* Work instruction
Bring together every line in the data that includes "smoothstep".

* Data for analysis
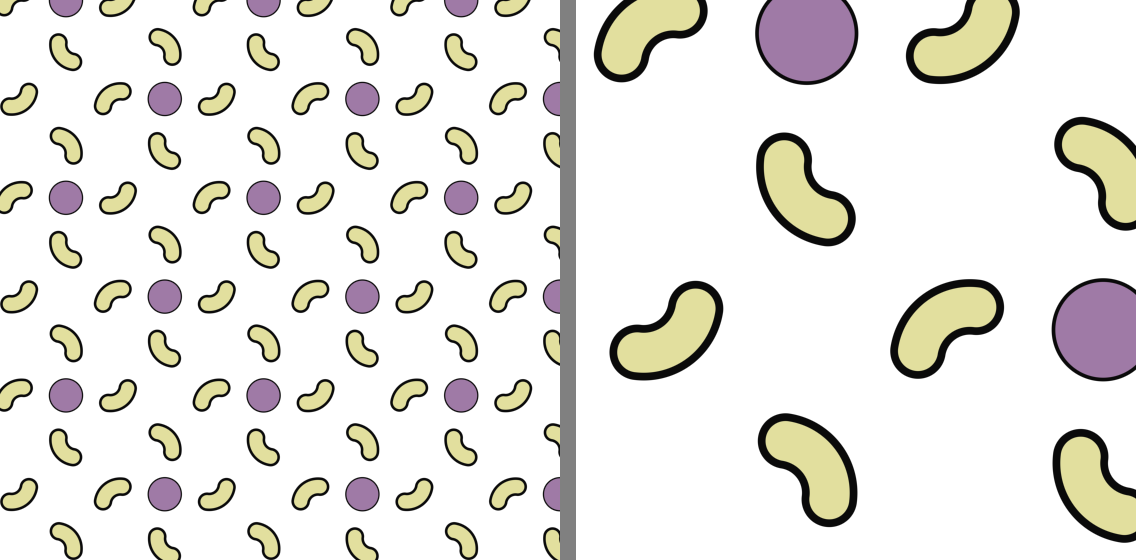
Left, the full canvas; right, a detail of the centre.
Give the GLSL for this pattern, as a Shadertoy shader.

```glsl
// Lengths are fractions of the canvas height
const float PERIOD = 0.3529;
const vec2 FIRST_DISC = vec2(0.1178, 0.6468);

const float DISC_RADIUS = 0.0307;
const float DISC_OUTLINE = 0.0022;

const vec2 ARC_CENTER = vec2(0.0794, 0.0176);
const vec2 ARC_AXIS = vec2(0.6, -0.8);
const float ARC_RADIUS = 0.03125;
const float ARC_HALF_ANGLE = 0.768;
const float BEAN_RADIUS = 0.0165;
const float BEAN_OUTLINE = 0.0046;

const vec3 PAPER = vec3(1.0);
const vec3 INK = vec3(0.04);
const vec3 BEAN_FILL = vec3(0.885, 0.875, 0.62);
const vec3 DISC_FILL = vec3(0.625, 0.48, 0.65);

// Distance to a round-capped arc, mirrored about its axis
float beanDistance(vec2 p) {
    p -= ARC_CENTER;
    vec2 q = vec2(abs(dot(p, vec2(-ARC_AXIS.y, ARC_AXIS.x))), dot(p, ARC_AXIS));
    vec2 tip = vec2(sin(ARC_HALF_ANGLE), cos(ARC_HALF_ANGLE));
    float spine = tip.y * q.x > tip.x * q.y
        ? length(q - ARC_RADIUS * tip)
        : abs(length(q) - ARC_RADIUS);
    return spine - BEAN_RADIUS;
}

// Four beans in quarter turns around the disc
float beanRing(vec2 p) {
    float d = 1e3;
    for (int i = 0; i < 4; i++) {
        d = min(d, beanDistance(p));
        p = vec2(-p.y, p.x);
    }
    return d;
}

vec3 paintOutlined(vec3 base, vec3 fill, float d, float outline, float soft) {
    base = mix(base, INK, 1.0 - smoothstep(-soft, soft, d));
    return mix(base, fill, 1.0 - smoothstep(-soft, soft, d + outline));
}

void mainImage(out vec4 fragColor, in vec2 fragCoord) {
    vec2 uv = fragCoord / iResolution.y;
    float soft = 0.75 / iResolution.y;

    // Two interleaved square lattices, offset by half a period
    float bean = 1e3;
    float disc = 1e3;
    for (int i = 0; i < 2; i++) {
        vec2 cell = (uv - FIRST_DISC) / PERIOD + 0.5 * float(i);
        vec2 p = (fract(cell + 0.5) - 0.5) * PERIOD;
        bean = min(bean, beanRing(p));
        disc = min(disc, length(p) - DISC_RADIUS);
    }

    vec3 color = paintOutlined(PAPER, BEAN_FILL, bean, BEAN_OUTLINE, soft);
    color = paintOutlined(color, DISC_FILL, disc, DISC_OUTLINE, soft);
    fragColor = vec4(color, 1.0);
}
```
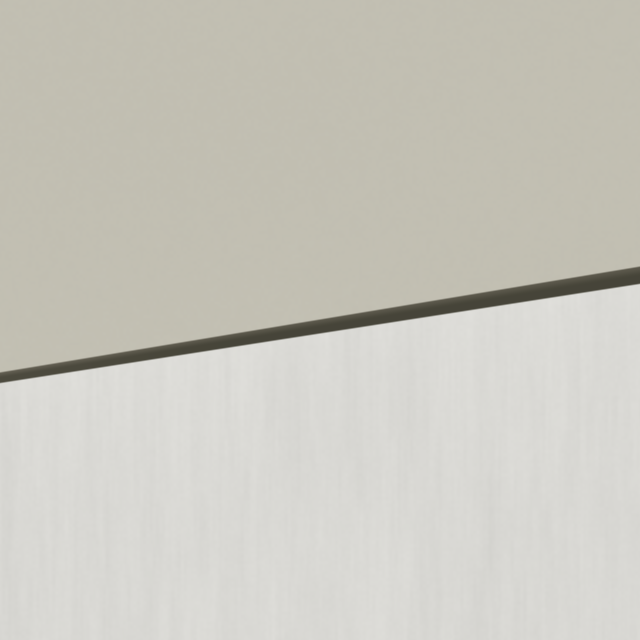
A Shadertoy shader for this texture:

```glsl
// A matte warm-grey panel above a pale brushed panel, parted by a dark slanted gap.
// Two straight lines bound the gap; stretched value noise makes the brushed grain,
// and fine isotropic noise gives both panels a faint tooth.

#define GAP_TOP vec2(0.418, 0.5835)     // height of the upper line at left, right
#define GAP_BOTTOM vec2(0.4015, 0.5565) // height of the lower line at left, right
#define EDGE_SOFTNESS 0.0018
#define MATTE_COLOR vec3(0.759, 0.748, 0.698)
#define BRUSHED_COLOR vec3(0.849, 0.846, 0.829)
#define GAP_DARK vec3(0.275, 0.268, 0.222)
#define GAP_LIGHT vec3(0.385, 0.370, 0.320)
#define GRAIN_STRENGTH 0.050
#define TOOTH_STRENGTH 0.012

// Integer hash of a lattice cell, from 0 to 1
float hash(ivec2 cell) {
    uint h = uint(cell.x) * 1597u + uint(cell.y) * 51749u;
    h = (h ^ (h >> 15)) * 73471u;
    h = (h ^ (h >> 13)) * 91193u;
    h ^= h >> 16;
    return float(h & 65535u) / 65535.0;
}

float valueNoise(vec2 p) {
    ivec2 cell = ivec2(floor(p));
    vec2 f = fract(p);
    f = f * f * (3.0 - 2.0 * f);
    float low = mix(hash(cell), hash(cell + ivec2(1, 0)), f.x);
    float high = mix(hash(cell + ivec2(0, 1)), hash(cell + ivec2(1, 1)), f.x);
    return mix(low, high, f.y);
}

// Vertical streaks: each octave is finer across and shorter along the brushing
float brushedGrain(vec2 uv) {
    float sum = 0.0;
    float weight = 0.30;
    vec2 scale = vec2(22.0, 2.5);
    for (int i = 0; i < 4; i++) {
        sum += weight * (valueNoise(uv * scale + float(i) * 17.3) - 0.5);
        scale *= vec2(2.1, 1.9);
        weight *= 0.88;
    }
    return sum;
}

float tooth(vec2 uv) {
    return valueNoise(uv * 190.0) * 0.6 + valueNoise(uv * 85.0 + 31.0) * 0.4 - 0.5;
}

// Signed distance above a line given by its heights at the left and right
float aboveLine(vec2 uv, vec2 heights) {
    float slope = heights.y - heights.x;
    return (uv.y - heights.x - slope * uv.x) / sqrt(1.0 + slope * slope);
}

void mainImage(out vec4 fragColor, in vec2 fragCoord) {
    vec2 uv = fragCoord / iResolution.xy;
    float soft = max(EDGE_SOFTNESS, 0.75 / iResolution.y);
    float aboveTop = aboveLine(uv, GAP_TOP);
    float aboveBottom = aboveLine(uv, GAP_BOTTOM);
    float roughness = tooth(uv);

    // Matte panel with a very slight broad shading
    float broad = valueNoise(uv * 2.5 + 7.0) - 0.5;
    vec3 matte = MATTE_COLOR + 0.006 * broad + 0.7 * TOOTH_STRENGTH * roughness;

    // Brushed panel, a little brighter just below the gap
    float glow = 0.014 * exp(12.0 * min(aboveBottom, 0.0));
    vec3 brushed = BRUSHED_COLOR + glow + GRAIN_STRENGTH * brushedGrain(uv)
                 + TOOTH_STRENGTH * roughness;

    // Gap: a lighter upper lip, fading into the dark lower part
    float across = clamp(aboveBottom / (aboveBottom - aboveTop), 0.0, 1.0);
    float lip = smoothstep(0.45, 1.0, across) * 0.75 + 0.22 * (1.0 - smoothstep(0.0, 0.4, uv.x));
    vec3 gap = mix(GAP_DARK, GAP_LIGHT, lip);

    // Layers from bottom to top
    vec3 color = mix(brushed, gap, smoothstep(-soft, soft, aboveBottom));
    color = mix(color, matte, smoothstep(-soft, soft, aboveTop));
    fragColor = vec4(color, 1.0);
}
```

* Answer box
    base = mix(base, INK, 1.0 - smoothstep(-soft, soft, d));
    return mix(base, fill, 1.0 - smoothstep(-soft, soft, d + outline));
    float lip = smoothstep(0.45, 1.0, across) * 0.75 + 0.22 * (1.0 - smoothstep(0.0, 0.4, uv.x));
    vec3 color = mix(brushed, gap, smoothstep(-soft, soft, aboveBottom));
    color = mix(color, matte, smoothstep(-soft, soft, aboveTop));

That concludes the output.